There is one point I wish to be quite clear upon before the House agrees to the Resolution, namely, whether it is to be entirely the question of inaccessibility which is to determine the districts dealt with under the Grant. If Members will refer to the Report pub. lished on this matter, they will discover that over and above the question of inaccessibility, the question of the economic conditions of the people has largely governed the relief to be afforded. For instance, in some of the Western Islands, according to the evidence in the Report, milk, which under ordinary circumstances would be available for children, has been of necessity devoted to the rearing of calves. That one fact alone illustrates the economic conditions in some of the Islands, where through hard, economic necessity the crofters in those parts have had to give up to the rearing of stock the milk which otherwise would have gone to the rearing of the children. If, therefore, the question is to be determined by the economic conditions of the people, the question of inaccessibility will largely govern the relief to be given to districts that others would desire to be brought within the four quarters of the Grant. If economic conditions are to govern the Grant, then there are a great number of other districts where this or even a larger Grant might be spent, but if inaccessibility is to be the dominating factor, I think a clear case is made out for confining the Grant to the Highlands and Islands, which are understood by all Scotland to mean the crofter counties. There was no evidence about that. If hon. Members will read Sir John Dewar's Report, they will see that a large part of it deals with the conditions in the Highlands, and particularly the outer islands of the Hebrides. If we allow Perthshire to be brought in on the ground of inaccessibility, I would suggest to my right hon. Friend that he will find there are quite as strong claims for other parts of Scotland. If he is prepared to confine this Grant to the Northern counties on the ground of inaccessibility, we will give every facility for the Bill becoming law in the immediate future. My hon. Friend the Member for North West Lanarkshire (Mr. Pringle) reminds me that a point ought to be made as between the inaccessibility of the districts and the accessibility of the Secretary for Scotland to certain Members of this House. It is perfectly obvious that certain Members find the right hon. Gentleman more accessible than certain other Members. If we had communicated to us the secret whereby this inaccessibility on our part could be bridged, we might hope to include a great many other districts. Speaking seriously, I hope that my right hon. Friend will adhere to the question of inaccessibility, because if other questions, particularly the question of the economic conditions of the people are raised, he will find himself in an exceedingly difficult position.

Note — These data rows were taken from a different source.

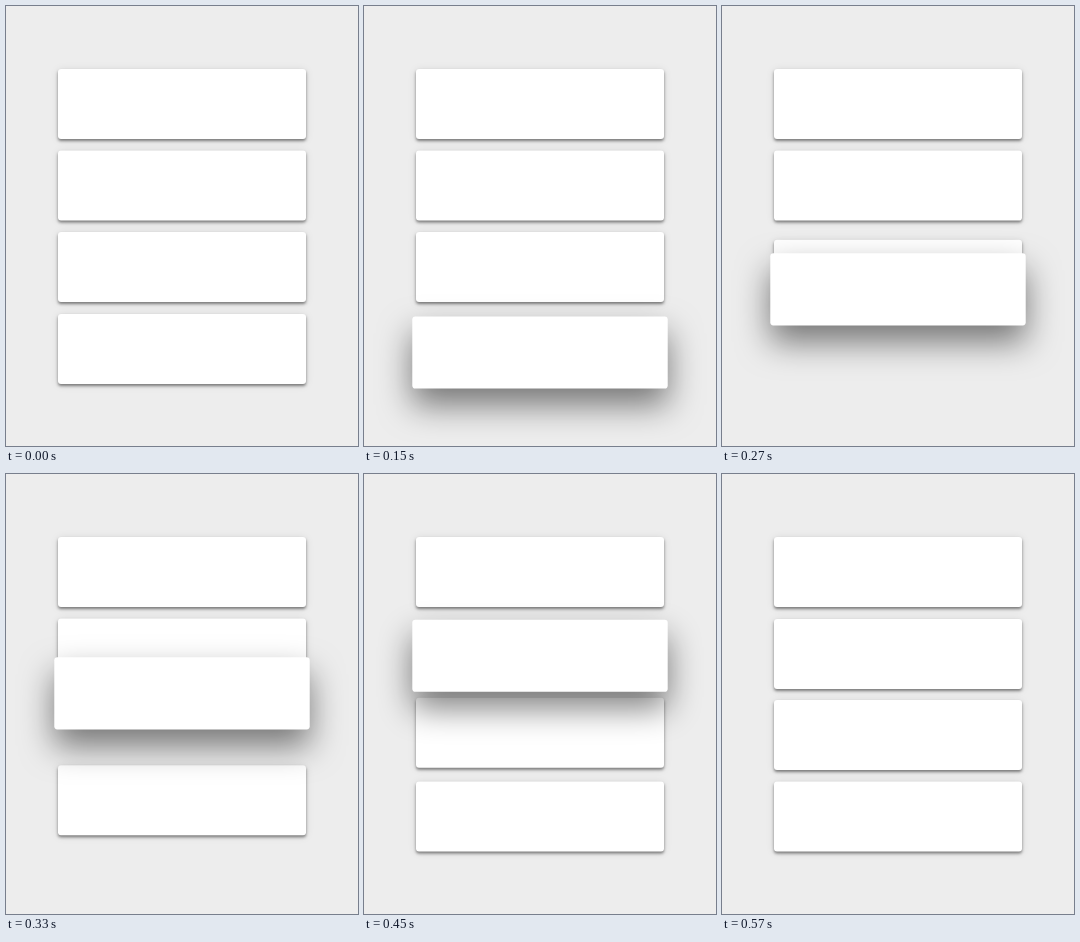
These frames come from a looping animation (352x440 px, 1300 ms). An HTML page:

```html
<!DOCTYPE html>
<html lang="en">
<head>
<meta charset="utf-8">
<title>Reordering cards</title>
<style>
  html, body { margin: 0; width: 100%; height: 100%; overflow: hidden; background: #ededed; }
  .card {
    position: absolute; left: 51.7px; top: 0; width: 248px; height: 70px;
    border-radius: 3px; background: #fff;
  }
</style>
</head>
<body>
<div class="card"></div>
<div class="card"></div>
<div class="card"></div>
<div class="card"></div>
<script>
const LOOP = 1300, STEP = 30, END = 570;
const SLOTS = [62.9, 144.6, 226.1, 307.9];
const cards = [...document.querySelectorAll('.card')];

const mix = (a, b, p) => a + (b - a) * p;

// CSS-style cubic Bézier easing, solved by bisection
function bezier(x1, y1, x2, y2) {
  const curve = (a, b, s) => 3 * (1 - s) ** 2 * s * a + 3 * (1 - s) * s * s * b + s ** 3;
  return x => {
    if (x <= 0) return 0;
    if (x >= 1) return 1;
    let low = 0, high = 1;
    for (let i = 0; i < 24; i++) {
      const mid = (low + high) / 2;
      if (curve(x1, x2, mid) < x) low = mid; else high = mid;
    }
    return curve(y1, y2, low);
  };
}
const standard = bezier(0.4, 0, 0.2, 1);
const ease = bezier(0.25, 0.1, 0.25, 1);
const during = (t, start, length, easing) => easing((t - start) / length);

function place(card, y, lift) {
  const drop = mix(2, 16, lift), blur = mix(3, 32, lift), alpha = mix(0.45, 0.5, lift);
  card.style.transform = `translateY(${y}px) scale(${mix(1, 1.03, lift)})`;
  card.style.boxShadow =
    `0 ${drop}px ${blur}px rgba(0,0,0,${alpha}), 0 1px 8px rgba(0,0,0,${mix(0.1, 0, lift)})`;
}

function draw(time) {
  const t = Math.min(END, Math.floor((time % LOOP) / STEP) * STEP);
  const raise = during(t, 0, 150, standard);
  const settle = during(t, 445, 125, standard);
  const travel = during(t, 172, 322, standard);

  place(cards[0], SLOTS[0], 0);
  place(cards[1], mix(SLOTS[1], SLOTS[2], during(t, 333, 150, ease)), 0);
  place(cards[2], mix(SLOTS[2], 307.4, during(t, 255, 150, ease)), 0);
  place(cards[3], mix(SLOTS[3] + 3.6 * raise, 145, travel), raise - settle);
}

const began = performance.now();
function tick() {
  draw(performance.now() - began);
  requestAnimationFrame(tick);
}
tick();
</script>
</body>
</html>
```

I gave my assent to this Resolution on Friday on the ground that it was going to be limited to the Highlands and Islands, a more or less well-defined area. Now I find it is proposed to extend it to other parts of Scotland, and as an English ratepayer, I am to pay in order to give medical benefit to any part of Scotland. I hope the right hon. Gentleman will resist this proposal. If not, Cumberland, Northumberland, and the Mountains of Wales, as regards their inaccessible parts, should also get the benefit of a Grant. Really it is a great mistake to be too kind and indulgent in this House, because the moment you give an inch an ell is at once demanded. I hope the right hon. Gentlemen will stand firm to the Resolution.

Bill ordered to be brought in upon the said Resolution, by Mr. McKinnon Wood. Presented accordingly, and read the first time; to be read a second time to-morrow (Tuesday), and to be printed. [Bill 273.]